*WHAT NEEDS TO BE DONE*. Only the lines of the data holding the string "size" need to be returned.

*Source data*.
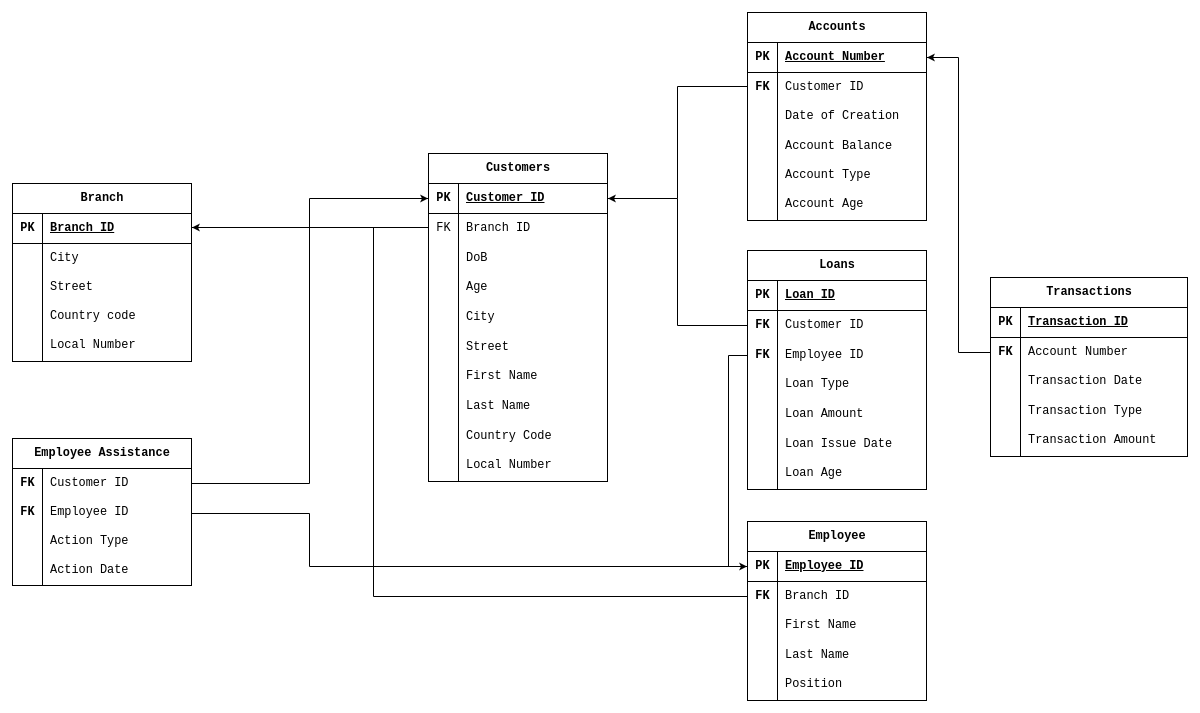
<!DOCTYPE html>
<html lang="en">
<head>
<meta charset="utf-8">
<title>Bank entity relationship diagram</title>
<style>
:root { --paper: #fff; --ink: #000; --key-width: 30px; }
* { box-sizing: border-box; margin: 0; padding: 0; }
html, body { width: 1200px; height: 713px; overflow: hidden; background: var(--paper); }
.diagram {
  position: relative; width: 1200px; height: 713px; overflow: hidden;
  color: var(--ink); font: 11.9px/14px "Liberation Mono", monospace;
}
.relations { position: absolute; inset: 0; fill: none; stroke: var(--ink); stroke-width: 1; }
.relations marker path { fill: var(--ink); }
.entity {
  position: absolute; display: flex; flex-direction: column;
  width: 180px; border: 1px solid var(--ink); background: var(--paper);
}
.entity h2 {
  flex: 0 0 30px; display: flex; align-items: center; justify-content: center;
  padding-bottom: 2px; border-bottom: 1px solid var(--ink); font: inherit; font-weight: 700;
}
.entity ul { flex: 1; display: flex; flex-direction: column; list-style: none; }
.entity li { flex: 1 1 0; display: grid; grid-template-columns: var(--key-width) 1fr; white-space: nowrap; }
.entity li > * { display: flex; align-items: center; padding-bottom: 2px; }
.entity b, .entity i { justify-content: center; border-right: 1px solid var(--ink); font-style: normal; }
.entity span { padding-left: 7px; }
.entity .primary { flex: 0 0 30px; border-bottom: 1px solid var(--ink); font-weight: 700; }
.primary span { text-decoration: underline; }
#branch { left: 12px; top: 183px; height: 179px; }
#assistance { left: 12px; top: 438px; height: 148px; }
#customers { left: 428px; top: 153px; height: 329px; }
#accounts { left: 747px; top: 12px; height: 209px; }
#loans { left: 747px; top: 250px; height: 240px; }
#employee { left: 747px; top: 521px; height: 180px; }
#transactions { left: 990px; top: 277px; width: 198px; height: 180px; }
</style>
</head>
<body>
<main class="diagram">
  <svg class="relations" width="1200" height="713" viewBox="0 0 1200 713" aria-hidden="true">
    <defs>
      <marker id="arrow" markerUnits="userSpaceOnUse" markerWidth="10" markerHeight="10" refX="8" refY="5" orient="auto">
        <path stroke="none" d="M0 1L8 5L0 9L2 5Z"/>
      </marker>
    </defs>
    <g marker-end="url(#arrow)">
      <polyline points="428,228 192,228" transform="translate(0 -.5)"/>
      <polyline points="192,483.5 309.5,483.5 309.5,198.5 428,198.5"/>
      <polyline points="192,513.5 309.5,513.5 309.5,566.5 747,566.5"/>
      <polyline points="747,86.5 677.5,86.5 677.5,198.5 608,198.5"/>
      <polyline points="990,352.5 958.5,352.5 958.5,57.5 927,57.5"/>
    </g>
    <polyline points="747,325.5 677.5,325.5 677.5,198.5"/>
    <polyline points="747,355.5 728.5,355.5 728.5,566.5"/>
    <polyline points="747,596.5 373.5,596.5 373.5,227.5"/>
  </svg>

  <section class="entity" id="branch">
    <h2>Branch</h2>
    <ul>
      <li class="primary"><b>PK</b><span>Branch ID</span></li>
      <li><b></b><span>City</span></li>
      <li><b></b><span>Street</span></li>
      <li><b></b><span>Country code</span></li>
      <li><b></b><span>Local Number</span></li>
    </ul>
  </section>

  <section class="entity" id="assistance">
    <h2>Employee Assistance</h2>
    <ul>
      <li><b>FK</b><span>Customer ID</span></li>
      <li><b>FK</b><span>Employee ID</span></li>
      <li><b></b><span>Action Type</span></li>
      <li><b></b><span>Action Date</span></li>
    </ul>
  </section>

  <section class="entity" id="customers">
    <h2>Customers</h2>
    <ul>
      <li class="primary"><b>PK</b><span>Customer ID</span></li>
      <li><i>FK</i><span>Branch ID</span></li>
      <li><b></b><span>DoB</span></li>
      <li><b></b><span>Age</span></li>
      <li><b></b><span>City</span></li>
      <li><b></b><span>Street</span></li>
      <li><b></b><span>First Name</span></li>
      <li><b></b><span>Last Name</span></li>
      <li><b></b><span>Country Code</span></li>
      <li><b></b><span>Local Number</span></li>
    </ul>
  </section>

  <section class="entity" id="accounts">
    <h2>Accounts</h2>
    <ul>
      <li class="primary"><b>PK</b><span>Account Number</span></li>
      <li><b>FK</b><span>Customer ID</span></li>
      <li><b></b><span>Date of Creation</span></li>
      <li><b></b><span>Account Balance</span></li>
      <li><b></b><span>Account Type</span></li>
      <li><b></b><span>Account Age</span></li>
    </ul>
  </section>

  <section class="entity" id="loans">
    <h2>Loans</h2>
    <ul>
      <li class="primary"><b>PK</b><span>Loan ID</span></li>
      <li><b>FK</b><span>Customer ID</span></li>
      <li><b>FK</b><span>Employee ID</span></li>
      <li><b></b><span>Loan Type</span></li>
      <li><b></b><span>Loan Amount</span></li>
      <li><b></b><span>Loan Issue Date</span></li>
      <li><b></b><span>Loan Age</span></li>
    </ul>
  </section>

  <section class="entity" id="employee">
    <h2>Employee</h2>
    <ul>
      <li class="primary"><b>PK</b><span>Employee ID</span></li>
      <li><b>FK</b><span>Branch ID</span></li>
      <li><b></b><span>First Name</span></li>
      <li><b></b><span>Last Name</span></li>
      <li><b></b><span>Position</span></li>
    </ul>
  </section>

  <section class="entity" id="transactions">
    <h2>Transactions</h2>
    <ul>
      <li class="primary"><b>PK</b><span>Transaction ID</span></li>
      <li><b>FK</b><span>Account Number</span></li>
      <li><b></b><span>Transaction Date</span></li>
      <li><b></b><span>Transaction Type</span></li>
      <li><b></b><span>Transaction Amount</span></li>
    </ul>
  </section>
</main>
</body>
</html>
...
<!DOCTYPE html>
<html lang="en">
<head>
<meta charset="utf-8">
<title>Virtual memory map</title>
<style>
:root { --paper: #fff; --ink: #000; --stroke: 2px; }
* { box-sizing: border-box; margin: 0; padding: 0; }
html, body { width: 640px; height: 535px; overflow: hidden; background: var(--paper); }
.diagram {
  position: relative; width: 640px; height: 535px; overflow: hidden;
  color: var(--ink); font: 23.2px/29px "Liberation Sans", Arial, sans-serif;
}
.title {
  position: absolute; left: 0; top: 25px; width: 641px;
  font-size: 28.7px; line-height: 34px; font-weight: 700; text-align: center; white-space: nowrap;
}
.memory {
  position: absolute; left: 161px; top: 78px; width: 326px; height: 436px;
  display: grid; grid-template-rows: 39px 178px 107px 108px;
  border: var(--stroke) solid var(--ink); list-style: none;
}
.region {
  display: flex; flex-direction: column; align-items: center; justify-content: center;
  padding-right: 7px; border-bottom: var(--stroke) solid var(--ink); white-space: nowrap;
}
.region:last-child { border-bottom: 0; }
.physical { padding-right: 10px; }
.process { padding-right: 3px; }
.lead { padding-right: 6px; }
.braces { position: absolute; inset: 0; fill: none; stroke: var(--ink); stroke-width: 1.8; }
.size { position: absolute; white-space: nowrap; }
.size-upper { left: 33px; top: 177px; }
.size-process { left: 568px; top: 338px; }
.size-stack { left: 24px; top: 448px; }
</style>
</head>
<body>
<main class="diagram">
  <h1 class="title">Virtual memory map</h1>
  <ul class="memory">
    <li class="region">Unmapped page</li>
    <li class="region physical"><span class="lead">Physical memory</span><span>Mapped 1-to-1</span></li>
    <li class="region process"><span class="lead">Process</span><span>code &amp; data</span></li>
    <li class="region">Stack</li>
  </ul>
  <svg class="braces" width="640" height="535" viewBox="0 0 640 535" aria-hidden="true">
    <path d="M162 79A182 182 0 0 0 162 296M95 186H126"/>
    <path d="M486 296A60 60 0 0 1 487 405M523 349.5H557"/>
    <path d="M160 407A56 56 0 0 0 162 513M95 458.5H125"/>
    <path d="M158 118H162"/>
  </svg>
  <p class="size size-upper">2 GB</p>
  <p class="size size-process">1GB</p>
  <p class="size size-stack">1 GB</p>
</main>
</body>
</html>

*RESPONSE AREA*.
  font-size: 28.7px; line-height: 34px; font-weight: 700; text-align: center; white-space: nowrap;
.size { position: absolute; white-space: nowrap; }
.size-upper { left: 33px; top: 177px; }
.size-process { left: 568px; top: 338px; }
.size-stack { left: 24px; top: 448px; }
  <p class="size size-upper">2 GB</p>
  <p class="size size-process">1GB</p>
  <p class="size size-stack">1 GB</p>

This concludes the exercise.